Just a quick question. What brand of pots are being used in this guitar? Some manufactures use a type of steel or conductive plastic for the back of the pots, which make them almost impossible to solder to.
#17
if it's imposible to solder to, thats when you use tinning compound, my old man told me about it. still gotta get some myself. you should be able to tell if its steel, it'll be very shiny. and you could buy new pots, they aint exactly expensive.
#18
Quote by jimRH7
sorry if I sound patronising; are you heating the site 1st, rather than trying to "press" molten solder onto it?

I have a tub of plumber's flux I use sometimes. I'm a bit of a soldering noob though so take my advice with a pinch of salt - also solder normally comes with flux in it as bulleyestrat said, I just like to drench the joint in the stuff


Save the plumber's flux for pipes. it is acidic and BAD for electrical connections.

If you use flux, use rosin paste flux specifically made for soldering electronics.
#19
Quote by Morbius77
Save the plumber's flux for pipes. it is acidic and BAD for electrical connections.

If you use flux, use rosin paste flux specifically made for soldering electronics.

^ he's right. only use resin core solder on electronics, it could even damage the parts if you use another type.
#20
Quote by Morbius77
Save the plumber's flux for pipes. it is acidic and BAD for electrical connections.

If you use flux, use rosin paste flux specifically made for soldering electronics.


Ok thanks lads...

...I did say i was a noob!
#21
No worries. It's a common mistake. Trust me I deal with soldering tutorials on a daily basis, and I see that question a lot.
#22
The pots came with my fender pickups
Guitars:
PRS Custom 24
Gibson Les Paul 60's Tribute
85' MIJ Strat
97' Snakepit Les Paul
LP Traditional 1960 Zebra
MIJ Tele
MIA Strat
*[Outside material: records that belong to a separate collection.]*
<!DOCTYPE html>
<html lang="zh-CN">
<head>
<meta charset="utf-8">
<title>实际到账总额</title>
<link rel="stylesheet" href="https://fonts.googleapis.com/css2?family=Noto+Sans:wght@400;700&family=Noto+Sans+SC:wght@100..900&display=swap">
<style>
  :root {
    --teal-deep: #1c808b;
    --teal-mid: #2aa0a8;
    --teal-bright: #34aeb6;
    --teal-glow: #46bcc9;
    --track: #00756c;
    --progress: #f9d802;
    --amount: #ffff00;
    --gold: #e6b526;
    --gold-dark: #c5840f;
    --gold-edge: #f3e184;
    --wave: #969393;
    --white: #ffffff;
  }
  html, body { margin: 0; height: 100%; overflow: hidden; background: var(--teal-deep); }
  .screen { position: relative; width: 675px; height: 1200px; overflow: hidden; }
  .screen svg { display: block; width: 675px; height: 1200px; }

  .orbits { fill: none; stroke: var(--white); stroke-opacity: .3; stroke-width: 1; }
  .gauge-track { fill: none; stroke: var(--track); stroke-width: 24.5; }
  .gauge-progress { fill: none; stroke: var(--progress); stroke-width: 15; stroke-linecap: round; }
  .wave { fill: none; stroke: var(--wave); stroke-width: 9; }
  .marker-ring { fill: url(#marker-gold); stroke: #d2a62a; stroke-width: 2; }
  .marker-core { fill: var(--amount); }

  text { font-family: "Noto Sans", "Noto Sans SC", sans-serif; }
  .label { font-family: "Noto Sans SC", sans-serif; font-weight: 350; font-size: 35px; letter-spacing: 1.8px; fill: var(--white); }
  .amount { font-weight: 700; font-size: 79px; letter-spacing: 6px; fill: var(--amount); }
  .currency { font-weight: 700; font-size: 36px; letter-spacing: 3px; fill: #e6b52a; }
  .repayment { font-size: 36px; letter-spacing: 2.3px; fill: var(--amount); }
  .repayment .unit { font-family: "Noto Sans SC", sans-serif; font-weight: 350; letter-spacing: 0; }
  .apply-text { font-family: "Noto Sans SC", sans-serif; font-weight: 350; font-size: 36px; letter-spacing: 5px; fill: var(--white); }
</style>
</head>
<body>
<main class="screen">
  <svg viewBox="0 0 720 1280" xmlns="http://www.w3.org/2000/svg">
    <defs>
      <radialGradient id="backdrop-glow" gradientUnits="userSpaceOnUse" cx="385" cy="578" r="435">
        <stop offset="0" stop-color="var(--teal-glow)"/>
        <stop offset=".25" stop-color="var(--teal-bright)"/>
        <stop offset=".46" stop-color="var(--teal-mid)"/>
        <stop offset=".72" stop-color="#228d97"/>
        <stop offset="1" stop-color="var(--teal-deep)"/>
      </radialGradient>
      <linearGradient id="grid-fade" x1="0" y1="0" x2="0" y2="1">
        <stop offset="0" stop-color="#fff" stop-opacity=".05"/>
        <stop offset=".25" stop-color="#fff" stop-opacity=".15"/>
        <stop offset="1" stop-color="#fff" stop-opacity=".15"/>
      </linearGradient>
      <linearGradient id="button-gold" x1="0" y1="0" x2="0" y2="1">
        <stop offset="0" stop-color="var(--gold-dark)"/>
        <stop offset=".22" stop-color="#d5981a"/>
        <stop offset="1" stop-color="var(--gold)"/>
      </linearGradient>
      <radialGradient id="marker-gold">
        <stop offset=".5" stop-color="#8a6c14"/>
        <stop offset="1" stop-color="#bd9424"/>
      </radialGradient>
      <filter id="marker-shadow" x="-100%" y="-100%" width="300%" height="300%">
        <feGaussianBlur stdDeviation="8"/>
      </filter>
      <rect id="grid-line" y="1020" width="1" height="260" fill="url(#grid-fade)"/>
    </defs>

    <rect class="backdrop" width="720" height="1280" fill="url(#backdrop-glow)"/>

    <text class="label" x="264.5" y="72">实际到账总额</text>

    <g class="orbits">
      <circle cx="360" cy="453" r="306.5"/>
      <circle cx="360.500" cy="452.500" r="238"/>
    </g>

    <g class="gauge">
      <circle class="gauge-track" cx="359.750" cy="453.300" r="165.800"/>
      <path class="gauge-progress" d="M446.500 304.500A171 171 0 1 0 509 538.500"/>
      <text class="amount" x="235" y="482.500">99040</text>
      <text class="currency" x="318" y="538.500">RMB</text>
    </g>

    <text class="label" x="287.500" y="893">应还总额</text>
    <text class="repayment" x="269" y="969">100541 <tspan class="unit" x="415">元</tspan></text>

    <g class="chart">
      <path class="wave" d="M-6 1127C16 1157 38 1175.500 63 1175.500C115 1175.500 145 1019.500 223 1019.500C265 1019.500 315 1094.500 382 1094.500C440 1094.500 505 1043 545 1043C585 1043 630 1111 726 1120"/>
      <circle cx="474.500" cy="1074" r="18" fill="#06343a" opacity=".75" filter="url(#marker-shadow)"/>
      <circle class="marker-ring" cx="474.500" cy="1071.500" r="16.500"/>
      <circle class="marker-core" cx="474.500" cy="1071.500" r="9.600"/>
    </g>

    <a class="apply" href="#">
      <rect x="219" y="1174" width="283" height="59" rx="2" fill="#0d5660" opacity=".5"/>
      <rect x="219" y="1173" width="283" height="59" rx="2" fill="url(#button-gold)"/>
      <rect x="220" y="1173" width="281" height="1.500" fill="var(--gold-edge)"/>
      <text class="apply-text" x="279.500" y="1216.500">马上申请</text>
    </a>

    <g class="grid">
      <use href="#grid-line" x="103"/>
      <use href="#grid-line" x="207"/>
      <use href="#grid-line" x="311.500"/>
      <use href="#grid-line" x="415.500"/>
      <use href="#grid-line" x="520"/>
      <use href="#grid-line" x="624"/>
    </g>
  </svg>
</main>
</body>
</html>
Amps:
Silver Jubilee 2525
Peavey Ultra 112
Jet City JCA50H
66' Bassman
Pink Paisley Princeton RV
74' Vibro Champ